BEGIN

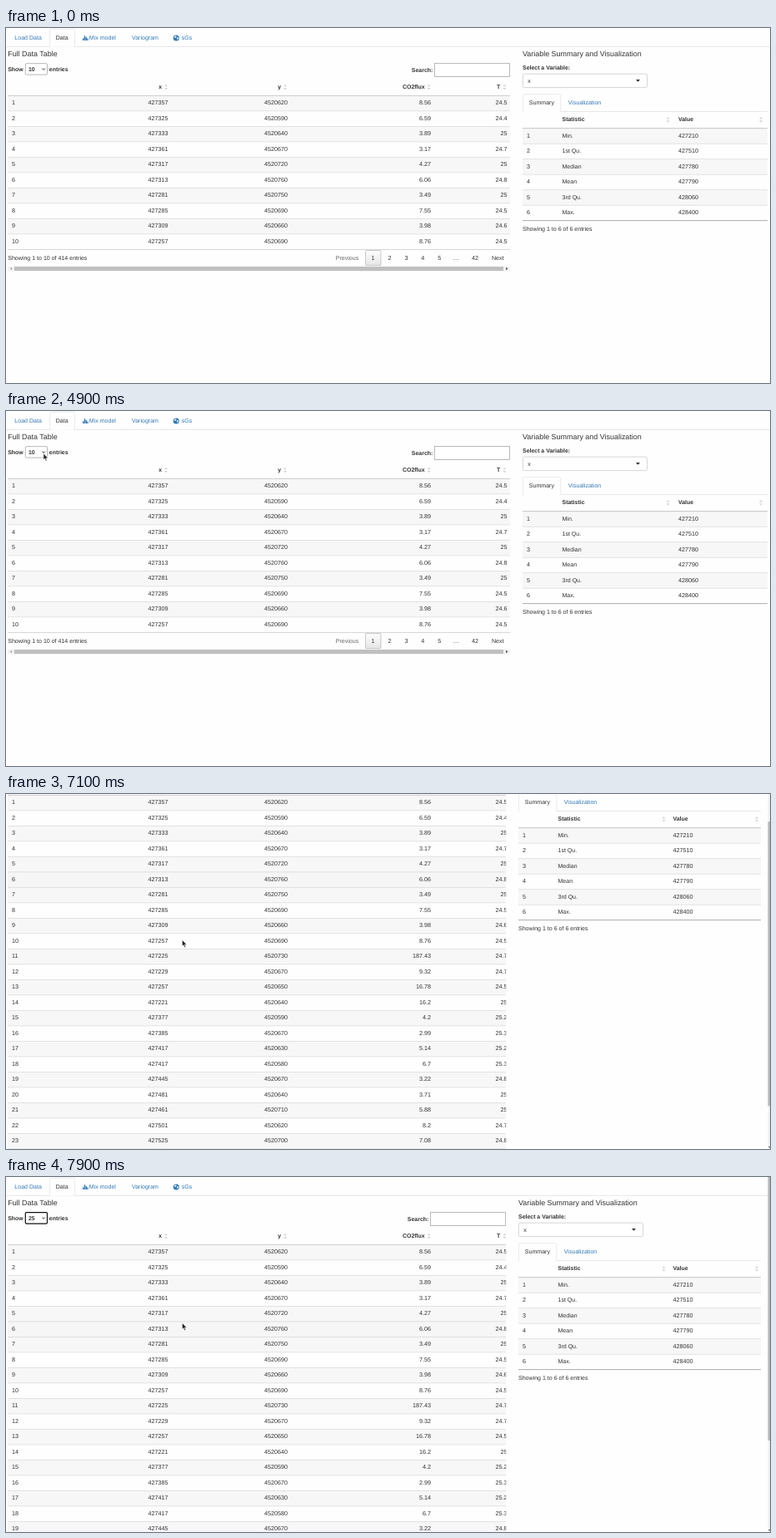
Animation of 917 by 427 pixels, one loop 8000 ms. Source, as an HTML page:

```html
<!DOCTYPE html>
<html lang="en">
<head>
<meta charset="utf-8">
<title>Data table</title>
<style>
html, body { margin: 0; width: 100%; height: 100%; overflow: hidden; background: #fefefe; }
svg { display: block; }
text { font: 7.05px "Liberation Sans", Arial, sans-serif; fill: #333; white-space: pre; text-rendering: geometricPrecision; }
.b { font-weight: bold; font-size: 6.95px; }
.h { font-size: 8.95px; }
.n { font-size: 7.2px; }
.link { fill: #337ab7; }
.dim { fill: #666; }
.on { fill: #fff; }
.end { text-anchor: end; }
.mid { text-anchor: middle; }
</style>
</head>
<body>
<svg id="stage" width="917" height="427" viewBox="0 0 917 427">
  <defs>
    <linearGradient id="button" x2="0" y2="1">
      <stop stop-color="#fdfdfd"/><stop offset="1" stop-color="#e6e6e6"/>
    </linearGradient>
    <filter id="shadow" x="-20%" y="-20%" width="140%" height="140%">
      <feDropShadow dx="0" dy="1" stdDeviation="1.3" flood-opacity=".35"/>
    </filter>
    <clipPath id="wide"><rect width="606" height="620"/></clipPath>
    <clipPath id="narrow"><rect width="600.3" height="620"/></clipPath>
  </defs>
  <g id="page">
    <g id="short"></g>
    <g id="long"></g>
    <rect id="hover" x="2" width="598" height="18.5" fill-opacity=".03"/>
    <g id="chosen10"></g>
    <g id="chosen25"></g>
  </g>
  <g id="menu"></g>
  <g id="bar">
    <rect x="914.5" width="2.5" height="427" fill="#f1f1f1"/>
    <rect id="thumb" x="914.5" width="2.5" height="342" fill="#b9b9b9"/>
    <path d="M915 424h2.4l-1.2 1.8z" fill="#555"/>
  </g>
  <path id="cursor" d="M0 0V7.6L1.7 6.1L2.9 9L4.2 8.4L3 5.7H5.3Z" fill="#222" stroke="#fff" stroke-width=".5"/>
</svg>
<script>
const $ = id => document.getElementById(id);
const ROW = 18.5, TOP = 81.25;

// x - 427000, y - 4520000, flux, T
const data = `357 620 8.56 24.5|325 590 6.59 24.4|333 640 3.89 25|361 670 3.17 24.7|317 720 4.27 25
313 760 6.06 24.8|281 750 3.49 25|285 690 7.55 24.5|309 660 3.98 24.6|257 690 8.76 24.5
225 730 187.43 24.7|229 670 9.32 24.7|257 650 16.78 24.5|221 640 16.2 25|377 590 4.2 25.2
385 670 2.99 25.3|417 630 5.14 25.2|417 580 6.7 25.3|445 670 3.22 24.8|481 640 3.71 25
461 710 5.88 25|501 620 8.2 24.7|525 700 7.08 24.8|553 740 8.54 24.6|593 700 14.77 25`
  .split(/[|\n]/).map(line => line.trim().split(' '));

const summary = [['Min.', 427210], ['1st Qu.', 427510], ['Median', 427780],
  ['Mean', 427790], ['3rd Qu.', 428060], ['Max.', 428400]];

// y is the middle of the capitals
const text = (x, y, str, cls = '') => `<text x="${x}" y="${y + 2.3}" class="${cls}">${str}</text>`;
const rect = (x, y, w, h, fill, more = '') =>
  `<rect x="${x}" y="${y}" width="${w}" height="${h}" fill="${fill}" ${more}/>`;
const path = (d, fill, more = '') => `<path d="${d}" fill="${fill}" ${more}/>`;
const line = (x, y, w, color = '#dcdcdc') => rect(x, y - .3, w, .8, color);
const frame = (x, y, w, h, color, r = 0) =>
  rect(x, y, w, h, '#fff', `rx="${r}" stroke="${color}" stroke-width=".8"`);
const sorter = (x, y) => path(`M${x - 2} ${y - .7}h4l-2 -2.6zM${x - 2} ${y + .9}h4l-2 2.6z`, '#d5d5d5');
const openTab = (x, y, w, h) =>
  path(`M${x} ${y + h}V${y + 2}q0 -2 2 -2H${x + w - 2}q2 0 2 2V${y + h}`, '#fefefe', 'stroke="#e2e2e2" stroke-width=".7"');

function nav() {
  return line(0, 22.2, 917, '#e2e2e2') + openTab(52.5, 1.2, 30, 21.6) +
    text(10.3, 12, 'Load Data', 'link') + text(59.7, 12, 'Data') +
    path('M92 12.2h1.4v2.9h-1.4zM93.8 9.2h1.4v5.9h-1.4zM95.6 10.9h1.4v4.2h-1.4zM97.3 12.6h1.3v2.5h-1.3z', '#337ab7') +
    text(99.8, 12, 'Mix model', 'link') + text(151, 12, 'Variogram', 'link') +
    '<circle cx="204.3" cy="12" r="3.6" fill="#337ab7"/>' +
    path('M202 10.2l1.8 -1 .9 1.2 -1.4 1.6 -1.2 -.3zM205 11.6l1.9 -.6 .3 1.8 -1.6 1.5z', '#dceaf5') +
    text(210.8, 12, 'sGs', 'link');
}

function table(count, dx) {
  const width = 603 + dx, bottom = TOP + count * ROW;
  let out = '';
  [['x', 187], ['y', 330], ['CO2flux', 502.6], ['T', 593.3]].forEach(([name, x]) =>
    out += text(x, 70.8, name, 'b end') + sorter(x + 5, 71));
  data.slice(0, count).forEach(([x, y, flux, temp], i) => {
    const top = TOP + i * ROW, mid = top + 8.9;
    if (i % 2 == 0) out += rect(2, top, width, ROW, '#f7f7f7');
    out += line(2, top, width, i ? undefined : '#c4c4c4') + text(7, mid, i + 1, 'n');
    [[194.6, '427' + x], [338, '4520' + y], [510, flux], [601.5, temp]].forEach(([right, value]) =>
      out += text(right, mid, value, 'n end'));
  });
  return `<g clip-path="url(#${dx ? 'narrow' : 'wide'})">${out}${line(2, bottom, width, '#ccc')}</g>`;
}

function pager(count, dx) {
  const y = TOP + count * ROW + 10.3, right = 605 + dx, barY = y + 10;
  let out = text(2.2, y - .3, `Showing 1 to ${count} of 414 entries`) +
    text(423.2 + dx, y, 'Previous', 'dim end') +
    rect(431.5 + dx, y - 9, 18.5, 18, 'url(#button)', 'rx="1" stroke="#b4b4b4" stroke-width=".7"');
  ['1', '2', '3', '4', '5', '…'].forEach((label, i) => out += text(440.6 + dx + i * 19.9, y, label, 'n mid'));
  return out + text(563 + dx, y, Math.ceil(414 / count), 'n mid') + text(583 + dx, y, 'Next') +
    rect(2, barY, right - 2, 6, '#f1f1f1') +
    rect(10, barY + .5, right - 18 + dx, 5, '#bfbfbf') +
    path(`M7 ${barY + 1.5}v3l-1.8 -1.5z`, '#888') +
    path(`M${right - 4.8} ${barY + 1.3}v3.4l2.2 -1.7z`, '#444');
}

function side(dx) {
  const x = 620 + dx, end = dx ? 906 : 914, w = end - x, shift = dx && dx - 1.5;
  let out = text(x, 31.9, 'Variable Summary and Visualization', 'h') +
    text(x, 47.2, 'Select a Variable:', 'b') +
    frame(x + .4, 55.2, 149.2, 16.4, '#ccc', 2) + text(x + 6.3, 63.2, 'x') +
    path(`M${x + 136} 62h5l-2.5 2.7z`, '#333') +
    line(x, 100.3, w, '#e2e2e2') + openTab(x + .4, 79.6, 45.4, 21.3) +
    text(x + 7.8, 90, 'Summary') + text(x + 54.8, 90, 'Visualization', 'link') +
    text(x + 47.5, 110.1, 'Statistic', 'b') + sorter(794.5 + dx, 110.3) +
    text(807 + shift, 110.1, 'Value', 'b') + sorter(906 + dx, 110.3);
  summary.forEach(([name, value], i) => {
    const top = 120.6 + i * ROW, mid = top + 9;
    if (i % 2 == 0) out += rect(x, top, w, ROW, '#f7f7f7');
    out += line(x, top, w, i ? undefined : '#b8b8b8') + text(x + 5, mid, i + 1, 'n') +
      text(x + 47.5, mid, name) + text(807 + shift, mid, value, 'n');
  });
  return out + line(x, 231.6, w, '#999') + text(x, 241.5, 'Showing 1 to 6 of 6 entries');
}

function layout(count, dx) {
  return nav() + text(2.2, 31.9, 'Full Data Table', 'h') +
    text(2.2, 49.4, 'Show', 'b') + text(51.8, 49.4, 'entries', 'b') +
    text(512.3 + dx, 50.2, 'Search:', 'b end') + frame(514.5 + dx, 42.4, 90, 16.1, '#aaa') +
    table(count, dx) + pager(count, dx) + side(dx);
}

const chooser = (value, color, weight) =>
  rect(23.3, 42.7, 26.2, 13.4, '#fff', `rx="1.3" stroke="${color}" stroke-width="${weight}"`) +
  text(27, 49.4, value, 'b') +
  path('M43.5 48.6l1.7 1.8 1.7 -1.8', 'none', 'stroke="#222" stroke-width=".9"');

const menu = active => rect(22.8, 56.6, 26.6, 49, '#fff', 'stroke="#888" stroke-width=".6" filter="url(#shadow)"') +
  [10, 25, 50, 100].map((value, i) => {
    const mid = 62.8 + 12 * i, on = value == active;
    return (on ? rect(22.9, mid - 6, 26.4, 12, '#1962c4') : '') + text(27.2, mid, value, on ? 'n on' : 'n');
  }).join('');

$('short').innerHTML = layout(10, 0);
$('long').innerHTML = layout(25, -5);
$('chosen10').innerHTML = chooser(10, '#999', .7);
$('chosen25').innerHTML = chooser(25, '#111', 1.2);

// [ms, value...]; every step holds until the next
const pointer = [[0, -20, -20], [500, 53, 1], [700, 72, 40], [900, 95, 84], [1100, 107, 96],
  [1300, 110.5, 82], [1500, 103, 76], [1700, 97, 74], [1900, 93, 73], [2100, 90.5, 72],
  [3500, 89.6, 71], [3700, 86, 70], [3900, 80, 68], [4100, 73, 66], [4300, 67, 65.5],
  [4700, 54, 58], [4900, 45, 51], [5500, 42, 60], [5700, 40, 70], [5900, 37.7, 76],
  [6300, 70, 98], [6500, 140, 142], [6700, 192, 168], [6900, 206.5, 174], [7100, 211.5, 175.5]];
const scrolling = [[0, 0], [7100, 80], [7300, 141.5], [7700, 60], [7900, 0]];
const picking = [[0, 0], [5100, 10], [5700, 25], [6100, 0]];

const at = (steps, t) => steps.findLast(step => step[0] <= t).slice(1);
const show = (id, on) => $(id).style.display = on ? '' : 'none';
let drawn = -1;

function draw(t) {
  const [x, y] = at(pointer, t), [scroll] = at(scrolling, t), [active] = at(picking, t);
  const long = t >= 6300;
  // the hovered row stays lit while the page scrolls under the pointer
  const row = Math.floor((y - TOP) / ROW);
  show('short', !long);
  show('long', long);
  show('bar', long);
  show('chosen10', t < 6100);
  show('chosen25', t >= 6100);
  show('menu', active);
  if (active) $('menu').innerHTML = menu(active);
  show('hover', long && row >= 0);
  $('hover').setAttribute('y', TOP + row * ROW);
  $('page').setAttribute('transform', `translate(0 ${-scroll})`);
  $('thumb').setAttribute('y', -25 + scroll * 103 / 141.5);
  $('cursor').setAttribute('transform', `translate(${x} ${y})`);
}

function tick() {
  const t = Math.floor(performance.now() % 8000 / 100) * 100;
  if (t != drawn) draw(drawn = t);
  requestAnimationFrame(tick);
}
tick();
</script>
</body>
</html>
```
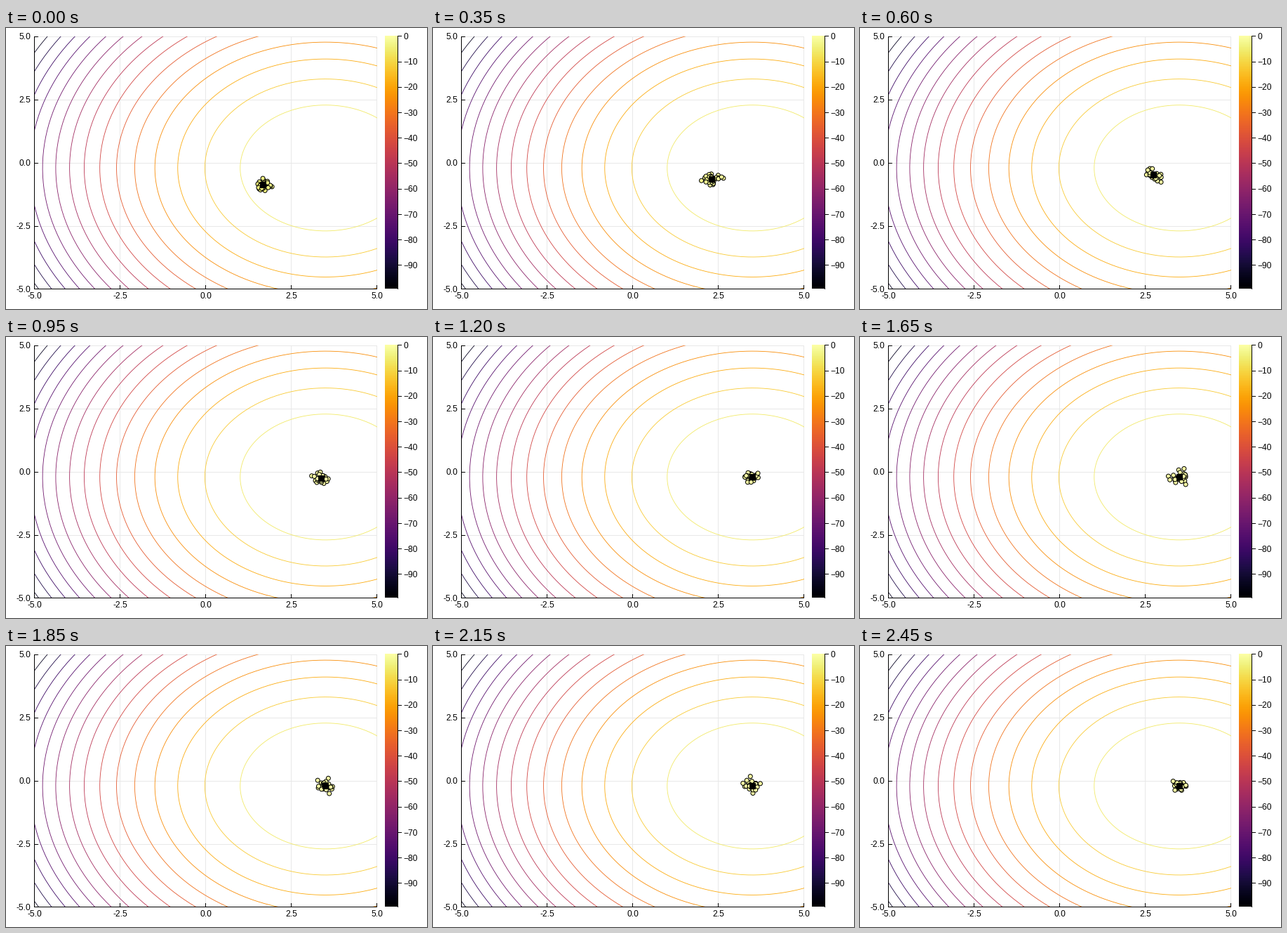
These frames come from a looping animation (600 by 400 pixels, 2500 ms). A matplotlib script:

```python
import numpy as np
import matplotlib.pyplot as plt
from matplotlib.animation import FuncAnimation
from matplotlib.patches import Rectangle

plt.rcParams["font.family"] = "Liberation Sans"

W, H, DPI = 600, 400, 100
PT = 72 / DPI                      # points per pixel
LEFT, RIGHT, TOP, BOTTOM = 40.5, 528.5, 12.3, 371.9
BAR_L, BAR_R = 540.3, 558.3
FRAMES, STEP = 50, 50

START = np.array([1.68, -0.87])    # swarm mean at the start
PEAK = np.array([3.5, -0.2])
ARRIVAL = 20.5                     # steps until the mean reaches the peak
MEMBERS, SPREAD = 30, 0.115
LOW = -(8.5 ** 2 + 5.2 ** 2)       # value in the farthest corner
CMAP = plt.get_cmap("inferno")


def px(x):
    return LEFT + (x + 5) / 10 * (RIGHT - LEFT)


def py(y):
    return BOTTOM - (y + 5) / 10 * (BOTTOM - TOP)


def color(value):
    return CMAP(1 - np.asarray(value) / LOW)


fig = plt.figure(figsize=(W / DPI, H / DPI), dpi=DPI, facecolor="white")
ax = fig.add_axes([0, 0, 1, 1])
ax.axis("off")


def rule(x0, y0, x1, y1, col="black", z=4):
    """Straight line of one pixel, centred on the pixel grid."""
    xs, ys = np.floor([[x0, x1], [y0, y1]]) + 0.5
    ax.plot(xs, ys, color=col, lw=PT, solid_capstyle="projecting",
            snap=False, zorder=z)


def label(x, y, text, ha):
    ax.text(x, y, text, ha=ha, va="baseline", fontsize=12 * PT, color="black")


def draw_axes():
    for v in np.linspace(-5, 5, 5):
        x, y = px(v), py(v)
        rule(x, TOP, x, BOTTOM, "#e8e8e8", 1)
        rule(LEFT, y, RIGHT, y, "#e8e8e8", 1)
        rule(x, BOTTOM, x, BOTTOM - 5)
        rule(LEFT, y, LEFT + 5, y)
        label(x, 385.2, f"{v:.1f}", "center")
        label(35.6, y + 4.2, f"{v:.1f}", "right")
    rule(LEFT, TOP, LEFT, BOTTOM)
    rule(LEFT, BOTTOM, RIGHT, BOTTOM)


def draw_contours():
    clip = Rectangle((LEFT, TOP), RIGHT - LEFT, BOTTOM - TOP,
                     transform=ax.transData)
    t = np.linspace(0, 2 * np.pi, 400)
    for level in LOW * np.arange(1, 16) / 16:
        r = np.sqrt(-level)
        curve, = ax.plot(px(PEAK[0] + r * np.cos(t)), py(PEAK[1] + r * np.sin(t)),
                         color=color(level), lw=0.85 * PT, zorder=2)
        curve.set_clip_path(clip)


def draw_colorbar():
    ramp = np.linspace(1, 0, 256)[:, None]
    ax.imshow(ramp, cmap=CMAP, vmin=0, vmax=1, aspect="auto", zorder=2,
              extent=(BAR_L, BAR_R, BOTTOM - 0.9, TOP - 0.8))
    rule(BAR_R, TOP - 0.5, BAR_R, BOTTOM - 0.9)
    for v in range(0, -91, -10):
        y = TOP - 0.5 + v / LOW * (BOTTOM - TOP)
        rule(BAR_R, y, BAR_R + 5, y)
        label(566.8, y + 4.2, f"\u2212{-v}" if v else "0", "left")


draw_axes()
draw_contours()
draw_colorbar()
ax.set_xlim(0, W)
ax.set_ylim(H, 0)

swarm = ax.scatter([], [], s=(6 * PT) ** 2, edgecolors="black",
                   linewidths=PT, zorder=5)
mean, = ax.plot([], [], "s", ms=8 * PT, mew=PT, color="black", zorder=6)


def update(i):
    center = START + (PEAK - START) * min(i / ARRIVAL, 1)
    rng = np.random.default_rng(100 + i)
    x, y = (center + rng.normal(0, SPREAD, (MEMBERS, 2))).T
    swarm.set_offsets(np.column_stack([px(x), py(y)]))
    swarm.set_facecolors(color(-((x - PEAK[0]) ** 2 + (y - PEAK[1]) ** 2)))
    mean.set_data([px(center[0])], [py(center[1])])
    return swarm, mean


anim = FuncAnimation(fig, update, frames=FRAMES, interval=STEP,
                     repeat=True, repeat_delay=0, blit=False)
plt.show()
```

END

Task to carry out –
Copy out all lines of the material above in which "more" occurs.

Answer section –
const rect = (x, y, w, h, fill, more = '') =>
  `<rect x="${x}" y="${y}" width="${w}" height="${h}" fill="${fill}" ${more}/>`;
const path = (d, fill, more = '') => `<path d="${d}" fill="${fill}" ${more}/>`;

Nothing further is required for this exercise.